I’ve written four novels; one is published (Saving Grace), and three are scheduled for publication over the next few years. Of these four, guess how many I drafted originally during the annual National Novel Writing Month of November (NanoWriMo)?
** THREE **
That’s right — I gave birth to three Sagittarians, then nurtured them in the ensuing months as lovingly as I would a human baby. That got them to the point of “crappy first draft” status. From there, many more months and much hard work later, I had something I could turn over to my editor.
NanoWriMo works for me. It works for some other folks, too. It does not work AT ALL for a great number of people.
First, let me explain NanoWriMo. NanoWriMo occurs for 30 days each year during November. During NanoWriMo, participants are challenged to write a 50,000-word “novel.” They are urged to curb their inner editor and bear down until they reach the word count goal. They are not tasked to write good fiction. They are not even required to reach “the end.” In fact, you could type your name in, copy, paste, and repeat until you hit 50,000 words, and they would never know. (But you would)

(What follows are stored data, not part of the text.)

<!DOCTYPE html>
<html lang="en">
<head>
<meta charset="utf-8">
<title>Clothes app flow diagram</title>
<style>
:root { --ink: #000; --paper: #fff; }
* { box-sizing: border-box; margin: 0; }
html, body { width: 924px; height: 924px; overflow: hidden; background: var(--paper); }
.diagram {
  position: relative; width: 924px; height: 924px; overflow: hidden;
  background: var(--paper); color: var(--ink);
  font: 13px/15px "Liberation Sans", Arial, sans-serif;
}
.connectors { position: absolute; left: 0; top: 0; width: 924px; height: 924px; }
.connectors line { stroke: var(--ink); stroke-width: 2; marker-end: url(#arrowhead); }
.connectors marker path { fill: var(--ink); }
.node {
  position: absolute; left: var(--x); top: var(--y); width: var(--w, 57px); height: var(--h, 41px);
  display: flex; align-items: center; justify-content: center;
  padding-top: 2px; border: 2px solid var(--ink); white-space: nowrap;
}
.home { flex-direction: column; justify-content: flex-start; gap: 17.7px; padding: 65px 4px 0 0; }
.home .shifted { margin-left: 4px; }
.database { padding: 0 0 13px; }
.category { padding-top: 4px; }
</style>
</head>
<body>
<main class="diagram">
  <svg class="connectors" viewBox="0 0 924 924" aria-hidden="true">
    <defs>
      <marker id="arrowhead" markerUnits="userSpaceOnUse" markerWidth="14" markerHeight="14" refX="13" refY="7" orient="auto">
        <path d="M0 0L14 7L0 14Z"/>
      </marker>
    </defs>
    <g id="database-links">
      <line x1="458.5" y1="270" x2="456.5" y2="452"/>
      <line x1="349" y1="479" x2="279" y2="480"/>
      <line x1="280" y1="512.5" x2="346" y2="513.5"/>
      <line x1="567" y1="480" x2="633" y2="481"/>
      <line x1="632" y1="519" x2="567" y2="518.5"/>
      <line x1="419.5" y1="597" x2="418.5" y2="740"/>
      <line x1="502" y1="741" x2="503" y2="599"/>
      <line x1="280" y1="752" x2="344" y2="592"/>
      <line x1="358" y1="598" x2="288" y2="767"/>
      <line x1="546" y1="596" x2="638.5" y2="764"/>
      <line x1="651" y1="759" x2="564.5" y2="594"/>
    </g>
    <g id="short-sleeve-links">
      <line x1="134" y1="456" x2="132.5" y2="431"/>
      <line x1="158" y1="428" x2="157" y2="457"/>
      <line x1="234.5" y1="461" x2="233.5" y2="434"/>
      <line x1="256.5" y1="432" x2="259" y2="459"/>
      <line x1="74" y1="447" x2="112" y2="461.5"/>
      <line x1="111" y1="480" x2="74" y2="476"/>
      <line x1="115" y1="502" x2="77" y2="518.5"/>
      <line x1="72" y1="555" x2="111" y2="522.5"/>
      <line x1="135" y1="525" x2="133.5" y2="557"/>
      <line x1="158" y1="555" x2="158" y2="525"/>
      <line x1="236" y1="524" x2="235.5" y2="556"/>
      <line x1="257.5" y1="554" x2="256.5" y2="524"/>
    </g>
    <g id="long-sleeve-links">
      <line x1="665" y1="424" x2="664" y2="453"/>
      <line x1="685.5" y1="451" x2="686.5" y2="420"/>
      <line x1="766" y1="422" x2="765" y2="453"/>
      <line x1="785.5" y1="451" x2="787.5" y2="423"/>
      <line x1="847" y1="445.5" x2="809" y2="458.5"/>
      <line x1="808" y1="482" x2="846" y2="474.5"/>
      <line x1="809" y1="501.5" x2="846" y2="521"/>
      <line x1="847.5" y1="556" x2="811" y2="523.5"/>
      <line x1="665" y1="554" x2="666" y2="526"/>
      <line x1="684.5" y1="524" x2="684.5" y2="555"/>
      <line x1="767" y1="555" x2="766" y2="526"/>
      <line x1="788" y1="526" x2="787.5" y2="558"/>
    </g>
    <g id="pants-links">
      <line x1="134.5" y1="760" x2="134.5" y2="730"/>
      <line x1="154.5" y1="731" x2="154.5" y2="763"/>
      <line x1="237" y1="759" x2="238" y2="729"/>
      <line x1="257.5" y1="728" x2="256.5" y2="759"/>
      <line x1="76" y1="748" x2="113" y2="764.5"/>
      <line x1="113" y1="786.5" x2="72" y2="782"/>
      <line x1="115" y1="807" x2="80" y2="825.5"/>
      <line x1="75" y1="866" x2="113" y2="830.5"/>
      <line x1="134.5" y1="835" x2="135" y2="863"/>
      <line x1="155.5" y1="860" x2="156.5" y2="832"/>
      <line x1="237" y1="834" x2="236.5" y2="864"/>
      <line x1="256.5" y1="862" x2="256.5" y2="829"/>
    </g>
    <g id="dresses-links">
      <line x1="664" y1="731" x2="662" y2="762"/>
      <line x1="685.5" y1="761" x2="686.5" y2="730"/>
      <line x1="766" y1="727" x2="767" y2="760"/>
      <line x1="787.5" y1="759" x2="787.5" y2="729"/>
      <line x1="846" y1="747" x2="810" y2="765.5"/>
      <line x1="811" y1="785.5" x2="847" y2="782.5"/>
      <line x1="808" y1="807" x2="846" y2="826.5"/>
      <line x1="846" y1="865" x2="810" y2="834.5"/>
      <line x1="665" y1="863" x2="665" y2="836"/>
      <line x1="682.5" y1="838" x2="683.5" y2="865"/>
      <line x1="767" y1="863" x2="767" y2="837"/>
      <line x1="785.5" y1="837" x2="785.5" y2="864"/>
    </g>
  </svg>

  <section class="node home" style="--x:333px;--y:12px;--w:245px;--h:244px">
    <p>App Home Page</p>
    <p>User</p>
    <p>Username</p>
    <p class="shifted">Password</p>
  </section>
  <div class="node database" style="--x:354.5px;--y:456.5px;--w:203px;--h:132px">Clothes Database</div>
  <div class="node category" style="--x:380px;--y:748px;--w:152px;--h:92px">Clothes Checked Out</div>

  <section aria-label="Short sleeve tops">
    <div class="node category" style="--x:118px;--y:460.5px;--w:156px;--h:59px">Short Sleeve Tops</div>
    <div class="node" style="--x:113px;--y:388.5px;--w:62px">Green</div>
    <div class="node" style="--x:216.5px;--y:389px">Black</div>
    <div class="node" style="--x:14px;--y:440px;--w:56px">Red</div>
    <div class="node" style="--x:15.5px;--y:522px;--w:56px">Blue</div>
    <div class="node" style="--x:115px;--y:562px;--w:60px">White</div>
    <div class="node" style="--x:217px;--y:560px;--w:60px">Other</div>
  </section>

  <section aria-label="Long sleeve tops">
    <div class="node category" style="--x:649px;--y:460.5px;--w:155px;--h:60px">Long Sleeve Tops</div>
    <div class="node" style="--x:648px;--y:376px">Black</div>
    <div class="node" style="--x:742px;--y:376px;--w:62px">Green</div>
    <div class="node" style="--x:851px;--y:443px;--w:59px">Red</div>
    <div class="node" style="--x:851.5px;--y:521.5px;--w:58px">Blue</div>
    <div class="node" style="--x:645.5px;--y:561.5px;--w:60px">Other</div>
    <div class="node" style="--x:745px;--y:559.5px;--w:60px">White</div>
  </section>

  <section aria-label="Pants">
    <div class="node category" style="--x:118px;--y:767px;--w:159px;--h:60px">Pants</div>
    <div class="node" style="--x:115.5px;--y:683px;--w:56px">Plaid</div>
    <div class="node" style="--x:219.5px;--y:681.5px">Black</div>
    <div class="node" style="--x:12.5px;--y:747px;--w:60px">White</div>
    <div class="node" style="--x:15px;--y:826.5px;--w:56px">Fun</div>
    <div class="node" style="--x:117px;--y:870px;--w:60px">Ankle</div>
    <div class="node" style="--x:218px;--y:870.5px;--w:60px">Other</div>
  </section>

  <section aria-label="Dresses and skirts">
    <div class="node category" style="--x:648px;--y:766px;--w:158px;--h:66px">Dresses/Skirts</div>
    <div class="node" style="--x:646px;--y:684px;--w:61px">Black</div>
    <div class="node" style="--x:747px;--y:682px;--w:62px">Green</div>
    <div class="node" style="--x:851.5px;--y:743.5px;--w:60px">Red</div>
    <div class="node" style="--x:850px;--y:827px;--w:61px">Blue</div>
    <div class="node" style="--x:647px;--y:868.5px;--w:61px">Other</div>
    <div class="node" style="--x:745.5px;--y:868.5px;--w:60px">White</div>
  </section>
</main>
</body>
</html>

So why do people do it? For me, it was a cattle prod to the haunches. I flourish under deadlines and pressure. I sit on my tush and eat bon-bons the rest of the time. For people like me, it provides just the right structure and conditions to make us work. Not necessarily work well, but work.
For others, NanoWriMo is a spirit-crushing venture doomed for failure. These are the folks who can work steadily at a middlin’ pace for day after day, but who absolutely freeze creatively or otherwise with the clock ticking. NanoWriMo for them is cruel and unusual punishment at best, and, at worst, crippling.
Thus, before you sign up for NanoWriMo, decide which team you play on, Team Adrenaline or Team Consistency. If you’re an adrenaline junkie like me, the next decision point is preparedness. I highly advocate completion of a full outline and/or synopsis before November 1st, otherwise you may spend the rest of your life deciphering the hidden meaning in your speed writing.
Next, will you be able to clear your decks to ensure success? The pace is only 1700 words per day, but life has a way of stealing writing days. My max day during NanoWriMo was 10,000. I had to wrap my elevated hands in ice packs for hours afterwards. Put off the deadline on anything else you can. Line up your support team. Who’s going to feed the kids/dog? Pay the bills? Take out the garbage? Prepare your family mentally, and run Nano drills to ready them.
Lastly, remind yourself going in that at best you will end up with a too-short-for-prime-time novel in shitty-first-draft shape. Too many novice writers think that reaching the end of NanoWriMo means you have a work worthy of pushing out to readers everywhere. Um, you probably don’t. Be patient. Work it, re-work it, and re-re-work it. You’ll get there (probably), but writing must cure before consumption. My NanoWriMo from five years ago was published this year. I can’t count the rewrites, but writing IS rewriting. Really, it is.
I believe that, for me, creativity follows productivity. Sure, inspiration randomly strikes at times, but not many of them. Mostly, I buckle down and, by pushing myself through the process, jumpstart my creative mind. As the word count grows, my brain has more to work with.
Write now. Rewrite later.
I won’t be able to do NanoWriMo this year, but not because I don’t want to. I have a draft to get to my editor by December 1st, something I couldn’t say had I never Nano’ed.
How about you?
Pamela Fagan Hutchins